What is required: Leaving pictures aside, set down each line exactly, from the first line of the data to the line with "hidden; background: var(--page);", both included.

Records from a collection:
━━━━━━

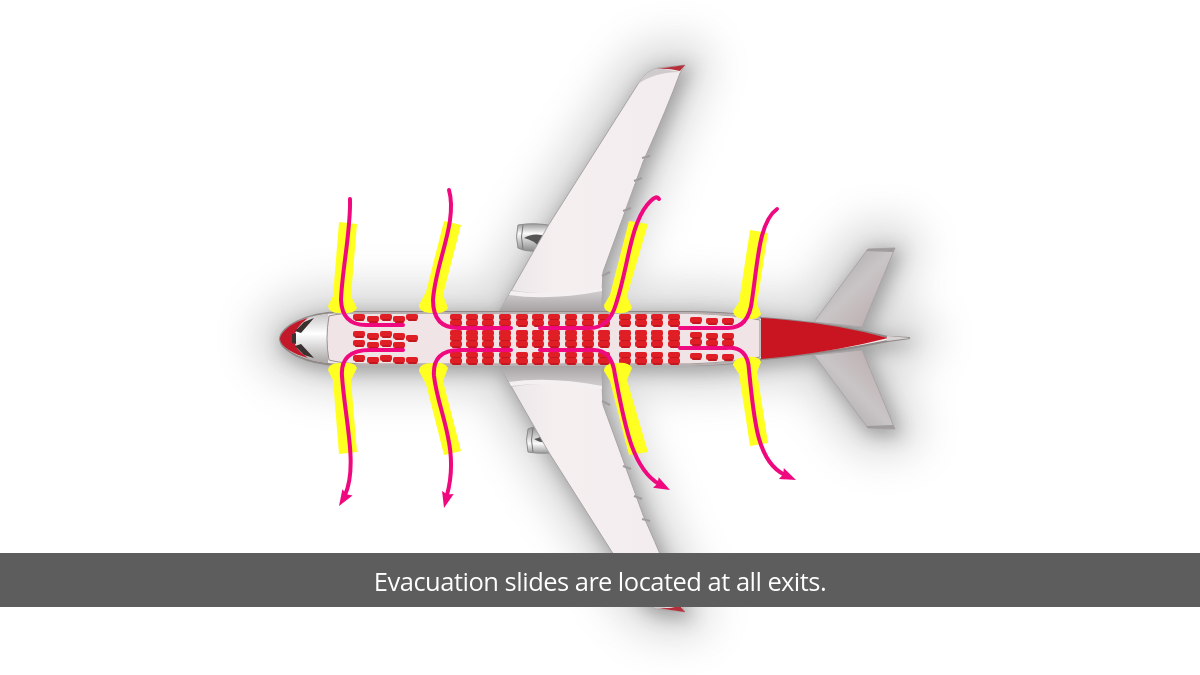
<!DOCTYPE html>
<html lang="en">
<head>
<meta charset="utf-8">
<title>Evacuation slides</title>
<style>
:root {
  --page: #fff;
  --cabin: #f0e4e6;
  --outline: #98918f;
  --seat: #e01e25;
  --seat-dark: #c4161e;
  --slide: #ffff22;
  --route: #f0087f;
  --tail-cone: #c91522;
  --caption-bar: #5d5d5d;
}
* { margin: 0; box-sizing: border-box; }
html, body { width: 1200px; height: 675px; overflow: hidden; background: var(--page); }
.safety-card { position: relative; width: 1200px; height: 675px; overflow: hidden; }
.aircraft { position: absolute; inset: 0; display: block; }
.caption {
  position: absolute; left: 0; top: 553px; width: 1200px; height: 54px;
  display: flex; align-items: center; justify-content: center;
  background: var(--caption-bar); color: #fff;
  font: 400 25.5px/1 "Open Sans", "Noto Sans", sans-serif;
  letter-spacing: -0.5px; white-space: nowrap;
}
.caption p { transform: translateY(2px); }
.seat { fill: var(--seat); }
.seat-shade { fill: var(--seat-dark); }
.slide { fill: var(--slide); }
.route { fill: none; stroke: var(--route); stroke-width: 4; stroke-linecap: round; }
.arrowhead { fill: var(--route); }
</style>
</head>
<body>
<main class="safety-card">
<svg class="aircraft" width="1200" height="675" viewBox="0 0 1200 675" role="img" aria-label="Top view of an aircraft with escape routes and slides at eight exits">
  <defs>
    <filter id="wide-blur" x="-30%" y="-30%" width="160%" height="160%"><feGaussianBlur stdDeviation="20"/></filter>
    <filter id="near-blur" x="-20%" y="-20%" width="140%" height="140%"><feGaussianBlur stdDeviation="9"/></filter>
    <linearGradient id="wing-fill" x1="0" y1="0" x2="1" y2="0">
      <stop offset="0" stop-color="#e9e4e5"/><stop offset=".3" stop-color="#f5eff0"/><stop offset="1" stop-color="#f2ecee"/>
    </linearGradient>
    <linearGradient id="root-fill" x1="0" y1="0" x2="0" y2="1">
      <stop offset="0" stop-color="#d6d2d3"/><stop offset="1" stop-color="#a5a1a3"/>
    </linearGradient>
    <linearGradient id="tail-fill" x1="0" y1="0" x2="1" y2="1">
      <stop offset="0" stop-color="#9d999a"/><stop offset=".5" stop-color="#c9c5c6"/><stop offset="1" stop-color="#b9a5a7"/>
    </linearGradient>
    <linearGradient id="nose-fill" x1="0" y1="0" x2="0" y2="1">
      <stop offset="0" stop-color="#c9c6c6"/><stop offset=".4" stop-color="#fff"/><stop offset="1" stop-color="#a9a5a5"/>
    </linearGradient>
    <linearGradient id="engine-fill" x1="0" y1="0" x2="0" y2="1">
      <stop offset="0" stop-color="#9a9a9a"/><stop offset=".35" stop-color="#fafafa"/><stop offset="1" stop-color="#8b8b8b"/>
    </linearGradient>

    <path id="wing-shape" d="M499 312L548 226L638 84Q647 70 658 68L685 65L680 73Q668 106 643 162Q622 220 603 272L601 312Z"/>
    <path id="tail-shape" d="M814 322L868 249L895 248L862 327Z"/>
    <path id="body-shape" d="M280 339C281 328 304 313 340 312H690Q740 313 762 318Q830 323 888 337L910 338L888 341Q830 353 762 359Q740 364 690 365H340C304 364 281 350 280 339Z"/>

    <g id="silhouette">
      <use href="#wing-shape"/>
      <use href="#wing-shape" transform="matrix(1 0 0 -1 0 677)"/>
      <use href="#tail-shape"/>
      <use href="#tail-shape" transform="matrix(1 0 0 -1 0 677)"/>
      <use href="#body-shape"/>
    </g>

    <g id="wing">
      <use href="#wing-shape" fill="url(#wing-fill)" stroke="#a9a4a4"/>
      <g stroke="#a19d9e" stroke-width="2">
        <line x1="642" y1="158" x2="650" y2="156"/><line x1="634" y1="181" x2="642" y2="178"/>
        <line x1="623" y1="211" x2="631" y2="208"/><line x1="602" y1="276" x2="610" y2="272"/>
      </g>
      <path fill="url(#root-fill)" d="M499 312L512 290Q550 297 602 289L601 312Z"/>
      <path fill="#f4eff0" d="M511 291Q550 296 602 288V291Q550 301 509 295Z"/>
      <path fill="#cfcbcc" d="M638 84Q647 70 658 68L680 72Q655 72 638 84Z"/>
      <path fill="#b5303a" d="M656 69L685 65L680 71Q668 68 656 69Z"/>
    </g>

    <g id="engine">
      <path fill="url(#engine-fill)" stroke="#8c8c8c" d="M518 225Q535 222 553 226L540 251Q526 252 518 248Q515 237 518 225Z"/>
      <path fill="#555" d="M524 238Q533 232 546 236L540 248Q534 240 524 238Z"/>
      <path fill="none" stroke="#777" d="M523 225Q520 237 523 249"/>
    </g>

    <g id="seat">
      <rect class="seat" width="12" height="6" rx="2"/>
      <rect class="seat-shade" x="2" y="5" width="9" height="2" rx="1"/>
    </g>
    <g id="seat-row">
      <use href="#seat" y="314"/><use href="#seat" y="320"/>
      <use href="#seat" y="330"/><use href="#seat" y="335"/><use href="#seat" y="341"/>
      <use href="#seat" y="352"/><use href="#seat" y="358"/>
    </g>
    <g id="seat-block">
      <use href="#seat-row"/><use href="#seat-row" x="16"/><use href="#seat-row" x="32"/><use href="#seat-row" x="49"/>
    </g>
    <g id="front-row">
      <use href="#seat" y="314"/><use href="#seat" y="331"/><use href="#seat" y="340"/><use href="#seat" y="355"/>
    </g>
    <g id="rear-row">
      <use href="#seat" y="317"/><use href="#seat" y="332"/><use href="#seat" y="339"/><use href="#seat" y="353"/>
    </g>

    <g id="slides" class="slide">
      <path d="M339 222L357 224L351 296L357 308Q355 314 342 313Q329 314 328 306L333 296Z"/>
      <path d="M444 221L461 225L443 295L448 308Q445 314 433 313Q419 313 419 305L426 292Z"/>
      <path d="M629 221L648 224L627 296L632 308Q629 314 617 313Q604 313 604 305L610 295Z"/>
      <path d="M750 230L768 233L757 304L761 314Q759 320 747 319Q734 319 733 311L739 302Z"/>
    </g>
    <path id="arrowhead" class="arrowhead" d="M0 0L-16 -6L-14 0L-16 6Z"/>
  </defs>

  <g class="shadow">
    <use href="#silhouette" fill="#777" stroke="#777" stroke-width="52" stroke-linejoin="round" opacity=".27" filter="url(#wide-blur)"/>
    <use href="#silhouette" transform="translate(3 4)" fill="#444" stroke="#444" stroke-width="6" opacity=".4" filter="url(#near-blur)"/>
  </g>

  <g class="wings">
    <use href="#engine"/>
    <use href="#engine" transform="matrix(1 0 0 -1 10 677)"/>
    <use href="#wing"/>
    <use href="#wing" transform="matrix(1 0 0 -1 0 677)"/>
    <use href="#tail-shape" fill="url(#tail-fill)" stroke="#aaa5a6"/>
    <use href="#tail-shape" transform="matrix(1 0 0 -1 0 677)" fill="url(#tail-fill)" stroke="#aaa5a6"/>
    <path fill="#a09c9d" d="M868 249L895 248L893 252L866 251ZM868 428L895 429L893 425L866 426Z"/>
  </g>

  <g class="fuselage">
    <use href="#body-shape" fill="#eee8e8" stroke="#8f8887" stroke-width="2"/>
    <path fill="url(#nose-fill)" d="M281 339C282 328 304 315 328 314V363C304 361 282 350 281 339Z"/>
    <path fill="#c3182a" d="M280 339C281 331 293 322 308 318Q294 328 294 339Q294 349 308 358C293 354 281 347 280 339Z"/>
    <path fill="#3b3030" d="M295 331L304 322L314 318L301 333ZM295 346L304 355L314 358L301 344ZM292 334L296 333V344L292 343Z"/>
    <path fill="var(--cabin)" stroke="var(--outline)" d="M329 316Q340 313 360 313H690Q738 315 760 320V357Q738 362 690 364H360Q340 363 329 360Q325 339 329 316Z"/>
    <path fill="none" stroke="#b9b1b1" stroke-width="2" d="M335 313H690Q738 314 760 318M335 365H690Q738 363 760 359"/>
    <path class="tail-cone" fill="var(--tail-cone)" d="M761 318Q830 322 888 338Q830 353 761 359Z"/>
    <path fill="#d8d2d2" d="M887 336L911 338L887 341Z"/>
  </g>

  <g class="seats">
    <use href="#front-row" x="353"/><use href="#front-row" x="367" y="2"/><use href="#front-row" x="380"/><use href="#front-row" x="393" y="2"/>
    <use href="#seat" x="406" y="314"/><use href="#seat" x="406" y="335"/><use href="#seat" x="406" y="357"/>
    <use href="#seat-block" x="450"/><use href="#seat-block" x="516"/>
    <use href="#seat-row" x="582"/><use href="#seat-row" x="598"/>
    <use href="#seat-block" x="619"/>
    <use href="#rear-row" x="690"/><use href="#rear-row" x="706" y="1"/><use href="#rear-row" x="722" y="1"/>
  </g>

  <use href="#slides"/>
  <use href="#slides" transform="matrix(1 0 0 -1 0 676)"/>

  <g class="route">
    <path d="M350 199C351 230 342 270 341 300Q342 325 366 325H403"/>
    <path d="M449 190C458 222 435 264 433 300Q433 328 458 328H511"/>
    <path d="M659 199Q656 194 647 205C630 226 628 268 616 304Q609 328 590 328H540"/>
    <path d="M777 209C759 222 758 260 752 300Q749 328 728 328H680"/>
    <path d="M403 350H370Q340 350 342 376C345 420 358 466 345 495"/>
    <path d="M511 350H460Q432 350 434 376C438 412 460 448 447 495"/>
    <path d="M540 350H594Q612 350 615 375C624 420 631 468 659 484"/>
    <path d="M680 348H726Q748 346 749 370C754 420 757 462 785 475"/>
  </g>
  <use href="#arrowhead" transform="translate(339 506) rotate(122)"/>
  <use href="#arrowhead" transform="translate(444 508) rotate(104)"/>
  <use href="#arrowhead" transform="translate(670 490) rotate(28)"/>
  <use href="#arrowhead" transform="translate(796 480) rotate(24)"/>
</svg>
<div class="caption"><p>Evacuation slides are located at all exits.</p></div>
</main>
</body>
</html>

━━━━━━

Task answer:
<!DOCTYPE html>
<html lang="en">
<head>
<meta charset="utf-8">
<title>Evacuation slides</title>
<style>
:root {
  --page: #fff;
  --cabin: #f0e4e6;
  --outline: #98918f;
  --seat: #e01e25;
  --seat-dark: #c4161e;
  --slide: #ffff22;
  --route: #f0087f;
  --tail-cone: #c91522;
  --caption-bar: #5d5d5d;
}
* { margin: 0; box-sizing: border-box; }
html, body { width: 1200px; height: 675px; overflow: hidden; background: var(--page); }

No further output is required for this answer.